HHS is spending $9.3 million this year to recruit and train retired professionals to identify waste, fraud, and abuse in the Medicare program. The four-year-old Senior Medicare Patrol Project teaches retired doctors, nurses, attorneys, accountants, investigators, and other professionals how to work with Medicare and Medicaid beneficiaries. Volunteers work in senior citizen centers in their own communities teaching seniors how to spot problemssuch as overbilling, overcharging, and unnecessary or inappropriate servicesin EOB statements.
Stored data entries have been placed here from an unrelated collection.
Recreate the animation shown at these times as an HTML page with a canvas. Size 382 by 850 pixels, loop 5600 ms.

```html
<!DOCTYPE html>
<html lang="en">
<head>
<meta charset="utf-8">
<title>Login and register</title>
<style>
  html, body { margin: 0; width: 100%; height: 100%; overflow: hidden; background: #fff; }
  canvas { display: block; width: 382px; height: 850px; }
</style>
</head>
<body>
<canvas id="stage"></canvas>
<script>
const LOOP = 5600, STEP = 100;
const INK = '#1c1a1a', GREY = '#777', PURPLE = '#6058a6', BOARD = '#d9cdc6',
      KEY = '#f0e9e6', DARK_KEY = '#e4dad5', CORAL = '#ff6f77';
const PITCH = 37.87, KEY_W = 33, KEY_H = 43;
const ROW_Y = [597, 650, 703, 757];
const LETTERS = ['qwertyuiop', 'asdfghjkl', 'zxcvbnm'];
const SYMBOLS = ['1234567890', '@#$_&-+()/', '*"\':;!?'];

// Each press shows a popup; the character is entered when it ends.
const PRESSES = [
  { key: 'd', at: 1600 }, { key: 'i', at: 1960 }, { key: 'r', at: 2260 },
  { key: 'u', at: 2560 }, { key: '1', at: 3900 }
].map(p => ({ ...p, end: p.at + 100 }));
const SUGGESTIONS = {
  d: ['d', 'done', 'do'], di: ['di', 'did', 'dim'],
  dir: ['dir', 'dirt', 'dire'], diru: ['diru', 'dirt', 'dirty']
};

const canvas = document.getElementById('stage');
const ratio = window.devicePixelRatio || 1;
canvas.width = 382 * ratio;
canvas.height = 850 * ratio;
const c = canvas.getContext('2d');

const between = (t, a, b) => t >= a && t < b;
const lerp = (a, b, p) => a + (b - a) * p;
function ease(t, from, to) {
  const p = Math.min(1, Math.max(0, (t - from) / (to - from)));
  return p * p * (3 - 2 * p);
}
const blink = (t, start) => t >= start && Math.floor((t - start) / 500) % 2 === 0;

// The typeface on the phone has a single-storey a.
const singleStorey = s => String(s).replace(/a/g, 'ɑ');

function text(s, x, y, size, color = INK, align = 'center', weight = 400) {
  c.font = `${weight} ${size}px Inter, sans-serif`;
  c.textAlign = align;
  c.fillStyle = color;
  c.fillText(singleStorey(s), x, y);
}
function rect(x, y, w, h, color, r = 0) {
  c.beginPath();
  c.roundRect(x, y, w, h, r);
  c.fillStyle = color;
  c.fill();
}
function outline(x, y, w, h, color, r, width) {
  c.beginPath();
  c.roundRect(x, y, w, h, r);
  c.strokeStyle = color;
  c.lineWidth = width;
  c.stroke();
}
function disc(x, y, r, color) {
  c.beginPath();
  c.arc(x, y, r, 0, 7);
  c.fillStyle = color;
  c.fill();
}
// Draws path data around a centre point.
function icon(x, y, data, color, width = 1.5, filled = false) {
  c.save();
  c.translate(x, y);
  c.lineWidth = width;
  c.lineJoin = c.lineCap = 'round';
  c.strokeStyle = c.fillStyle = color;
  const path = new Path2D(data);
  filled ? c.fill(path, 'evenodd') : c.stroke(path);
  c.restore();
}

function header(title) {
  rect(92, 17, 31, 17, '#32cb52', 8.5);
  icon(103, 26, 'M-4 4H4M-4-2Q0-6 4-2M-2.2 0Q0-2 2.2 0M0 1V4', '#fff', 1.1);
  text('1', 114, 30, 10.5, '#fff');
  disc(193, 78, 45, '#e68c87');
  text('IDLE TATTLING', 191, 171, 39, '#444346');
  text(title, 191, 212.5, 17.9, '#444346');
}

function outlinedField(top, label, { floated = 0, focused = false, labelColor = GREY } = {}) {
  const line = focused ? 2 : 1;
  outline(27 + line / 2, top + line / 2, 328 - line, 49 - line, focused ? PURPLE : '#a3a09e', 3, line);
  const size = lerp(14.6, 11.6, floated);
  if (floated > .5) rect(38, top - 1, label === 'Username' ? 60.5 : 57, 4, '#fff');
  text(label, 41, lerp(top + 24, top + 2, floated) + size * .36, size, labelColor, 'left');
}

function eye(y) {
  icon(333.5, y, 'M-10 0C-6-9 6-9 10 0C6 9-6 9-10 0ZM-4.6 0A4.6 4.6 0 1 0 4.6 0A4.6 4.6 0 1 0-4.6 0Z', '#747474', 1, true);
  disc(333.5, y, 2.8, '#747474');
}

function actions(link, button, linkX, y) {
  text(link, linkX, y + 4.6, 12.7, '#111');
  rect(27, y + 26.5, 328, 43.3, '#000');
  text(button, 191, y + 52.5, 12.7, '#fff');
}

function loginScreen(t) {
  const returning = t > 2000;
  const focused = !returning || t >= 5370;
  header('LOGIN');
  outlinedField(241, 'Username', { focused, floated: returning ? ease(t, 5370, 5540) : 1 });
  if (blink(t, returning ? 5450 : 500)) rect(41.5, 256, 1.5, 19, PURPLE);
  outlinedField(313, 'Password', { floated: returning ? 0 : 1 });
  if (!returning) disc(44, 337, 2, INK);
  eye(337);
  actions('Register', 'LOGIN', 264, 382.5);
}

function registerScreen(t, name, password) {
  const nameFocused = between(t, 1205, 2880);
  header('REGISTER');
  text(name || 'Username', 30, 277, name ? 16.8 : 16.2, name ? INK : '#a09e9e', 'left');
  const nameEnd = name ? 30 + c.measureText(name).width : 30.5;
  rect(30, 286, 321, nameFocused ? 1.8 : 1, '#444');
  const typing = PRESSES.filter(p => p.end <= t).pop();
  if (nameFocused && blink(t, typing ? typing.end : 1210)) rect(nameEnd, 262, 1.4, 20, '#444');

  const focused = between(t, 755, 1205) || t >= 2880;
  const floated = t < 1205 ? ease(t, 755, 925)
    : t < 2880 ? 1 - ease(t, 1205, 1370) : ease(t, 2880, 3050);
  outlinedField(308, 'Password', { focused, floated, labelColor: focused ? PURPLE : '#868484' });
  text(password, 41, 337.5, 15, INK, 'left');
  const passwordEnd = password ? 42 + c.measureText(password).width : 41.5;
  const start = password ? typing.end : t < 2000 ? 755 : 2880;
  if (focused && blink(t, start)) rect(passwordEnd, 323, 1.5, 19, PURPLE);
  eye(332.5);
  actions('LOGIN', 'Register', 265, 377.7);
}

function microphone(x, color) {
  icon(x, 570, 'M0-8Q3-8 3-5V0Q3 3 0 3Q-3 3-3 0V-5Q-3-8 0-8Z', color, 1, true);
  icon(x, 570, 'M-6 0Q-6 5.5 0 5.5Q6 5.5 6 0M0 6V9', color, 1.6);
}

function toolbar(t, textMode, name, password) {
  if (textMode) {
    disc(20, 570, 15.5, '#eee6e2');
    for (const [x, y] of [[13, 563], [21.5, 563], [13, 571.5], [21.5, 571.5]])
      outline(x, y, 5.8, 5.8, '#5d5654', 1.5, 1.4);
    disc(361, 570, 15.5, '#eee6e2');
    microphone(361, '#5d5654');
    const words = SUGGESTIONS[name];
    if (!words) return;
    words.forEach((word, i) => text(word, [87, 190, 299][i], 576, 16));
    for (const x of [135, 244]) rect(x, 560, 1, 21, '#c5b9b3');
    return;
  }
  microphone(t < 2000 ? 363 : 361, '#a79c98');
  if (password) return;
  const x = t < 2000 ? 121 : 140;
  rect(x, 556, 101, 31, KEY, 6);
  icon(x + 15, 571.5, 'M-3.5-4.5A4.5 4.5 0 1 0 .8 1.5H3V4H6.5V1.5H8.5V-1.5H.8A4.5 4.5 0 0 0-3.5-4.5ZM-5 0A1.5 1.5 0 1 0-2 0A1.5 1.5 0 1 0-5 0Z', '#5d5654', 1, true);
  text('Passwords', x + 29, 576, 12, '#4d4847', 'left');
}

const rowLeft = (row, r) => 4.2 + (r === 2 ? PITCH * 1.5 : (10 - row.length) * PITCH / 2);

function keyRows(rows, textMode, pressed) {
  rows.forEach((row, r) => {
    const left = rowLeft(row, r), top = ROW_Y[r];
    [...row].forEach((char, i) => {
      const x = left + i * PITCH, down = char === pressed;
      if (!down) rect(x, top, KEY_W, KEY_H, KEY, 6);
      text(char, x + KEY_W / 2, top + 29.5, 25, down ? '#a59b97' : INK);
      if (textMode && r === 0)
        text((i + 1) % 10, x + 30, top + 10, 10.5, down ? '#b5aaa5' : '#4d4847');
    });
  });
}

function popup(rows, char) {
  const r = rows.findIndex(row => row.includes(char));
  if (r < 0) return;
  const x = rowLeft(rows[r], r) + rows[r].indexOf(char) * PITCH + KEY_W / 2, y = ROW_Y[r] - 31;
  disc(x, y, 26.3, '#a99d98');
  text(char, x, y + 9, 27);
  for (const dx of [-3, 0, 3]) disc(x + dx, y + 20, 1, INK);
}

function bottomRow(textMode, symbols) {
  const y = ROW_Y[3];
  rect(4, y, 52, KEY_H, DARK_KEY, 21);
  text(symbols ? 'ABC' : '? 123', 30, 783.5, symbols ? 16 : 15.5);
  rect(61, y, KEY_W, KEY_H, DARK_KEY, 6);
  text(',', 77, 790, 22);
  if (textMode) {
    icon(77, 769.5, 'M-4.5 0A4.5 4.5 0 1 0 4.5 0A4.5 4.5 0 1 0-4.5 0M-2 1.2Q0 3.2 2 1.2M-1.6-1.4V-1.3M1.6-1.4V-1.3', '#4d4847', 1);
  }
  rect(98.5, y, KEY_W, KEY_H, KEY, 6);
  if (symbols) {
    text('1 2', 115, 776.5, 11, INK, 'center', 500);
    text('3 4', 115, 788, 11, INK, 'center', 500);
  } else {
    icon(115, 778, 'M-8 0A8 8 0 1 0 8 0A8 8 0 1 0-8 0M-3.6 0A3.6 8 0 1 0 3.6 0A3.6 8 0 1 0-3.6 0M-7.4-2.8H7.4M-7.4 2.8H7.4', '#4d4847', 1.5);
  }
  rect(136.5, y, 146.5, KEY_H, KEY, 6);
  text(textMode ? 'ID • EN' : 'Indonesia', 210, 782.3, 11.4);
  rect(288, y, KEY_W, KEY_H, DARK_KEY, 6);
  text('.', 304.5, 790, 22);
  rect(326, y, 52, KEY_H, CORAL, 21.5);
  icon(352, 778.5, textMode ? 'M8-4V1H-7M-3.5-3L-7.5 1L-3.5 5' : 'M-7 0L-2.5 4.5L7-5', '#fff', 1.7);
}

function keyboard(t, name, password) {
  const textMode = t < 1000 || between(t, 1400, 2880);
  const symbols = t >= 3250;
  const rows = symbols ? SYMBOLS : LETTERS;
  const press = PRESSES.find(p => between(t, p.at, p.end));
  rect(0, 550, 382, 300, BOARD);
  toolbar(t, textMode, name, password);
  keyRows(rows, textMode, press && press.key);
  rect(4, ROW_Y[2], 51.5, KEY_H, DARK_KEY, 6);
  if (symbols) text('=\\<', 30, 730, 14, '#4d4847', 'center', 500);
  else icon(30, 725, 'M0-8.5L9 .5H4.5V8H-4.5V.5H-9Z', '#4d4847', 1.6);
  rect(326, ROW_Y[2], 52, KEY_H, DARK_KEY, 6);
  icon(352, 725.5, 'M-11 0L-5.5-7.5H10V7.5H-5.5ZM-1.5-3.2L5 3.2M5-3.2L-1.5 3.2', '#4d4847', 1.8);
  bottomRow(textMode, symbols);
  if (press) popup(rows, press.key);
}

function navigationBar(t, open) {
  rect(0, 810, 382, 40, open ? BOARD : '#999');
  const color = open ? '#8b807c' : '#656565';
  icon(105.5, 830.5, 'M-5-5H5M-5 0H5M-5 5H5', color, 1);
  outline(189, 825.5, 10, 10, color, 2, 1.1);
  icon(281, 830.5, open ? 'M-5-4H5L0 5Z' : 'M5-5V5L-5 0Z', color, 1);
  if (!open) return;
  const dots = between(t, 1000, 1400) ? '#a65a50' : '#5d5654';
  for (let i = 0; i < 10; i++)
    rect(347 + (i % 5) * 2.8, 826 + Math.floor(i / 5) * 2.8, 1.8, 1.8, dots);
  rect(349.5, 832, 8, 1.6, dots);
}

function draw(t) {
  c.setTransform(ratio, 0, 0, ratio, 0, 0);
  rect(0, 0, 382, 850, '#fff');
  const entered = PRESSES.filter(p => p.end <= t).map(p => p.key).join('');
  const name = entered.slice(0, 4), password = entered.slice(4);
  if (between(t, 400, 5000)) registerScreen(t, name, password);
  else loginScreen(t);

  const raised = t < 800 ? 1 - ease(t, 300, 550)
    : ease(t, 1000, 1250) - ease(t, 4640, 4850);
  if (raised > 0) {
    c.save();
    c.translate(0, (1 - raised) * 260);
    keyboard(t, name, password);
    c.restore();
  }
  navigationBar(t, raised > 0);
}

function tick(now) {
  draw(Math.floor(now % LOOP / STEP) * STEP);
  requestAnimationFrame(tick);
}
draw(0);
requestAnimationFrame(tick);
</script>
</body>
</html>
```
We asked visitors to our Web site (www.memag.com ): "Some doctors hire firms that send 'mystery shoppers' into their offices. These pseudo-patients rate the practice in a wide range of areas. Would you make a bold practice decisionfiring a rude employee, saybased on these shoppers' observations?"
47% YES That's the whole purpose of the whole exercise
53% NO Impressions of a few individuals are of no use
The agency formerly known as HCFA has been renamed the Centers for Medicare & Medicaid Services (CMS). The name change is meant to symbolize the Bush administration's goal of greater efficiency and responsiveness to doctors and patients.
In addition, the agency will be restructured around three centers the Center for Medicare Management, the Center for Beneficiary Choices, and the Center for Medicaid and State Operationsto focus more clearly on its three primary lines of service.
MedUnite, a consortium of seven of the nation's largest health insurers, recently purchased NDCHealth's physician network services business.
The consortium plans to combine NDCHealth's electronic claims submission capability with MedUnite's other Internet-based services to enable physicians to perform "real time" eligibility, benefit, and formulary checks and to obtain referral authorizations from every insurer.
NDCHealth connects providers with 300 payersfrom the Blues to the Mediplansand the company also owns rights to the Lytec, MediSoft, and Concept practice management systems.
While only about 10 to 15 percent of the more than 100,000 physicians who use those software programs are currently submitting claims through NDCHealth, the consortium wants every physician user to adopt its full program. That will give
MedUnite a leg up in its competition with WebMD, which also offers online transactions with payers.
The insurers who founded MedUnite are Aetna US Healthcare, Anthem, Cigna, Health Net, Oxford Health Plans, PacifiCare Health Systems, and WellPoint Health Networks.
Joan Rose. Practice Beat. Medical Economics 2001;14:15.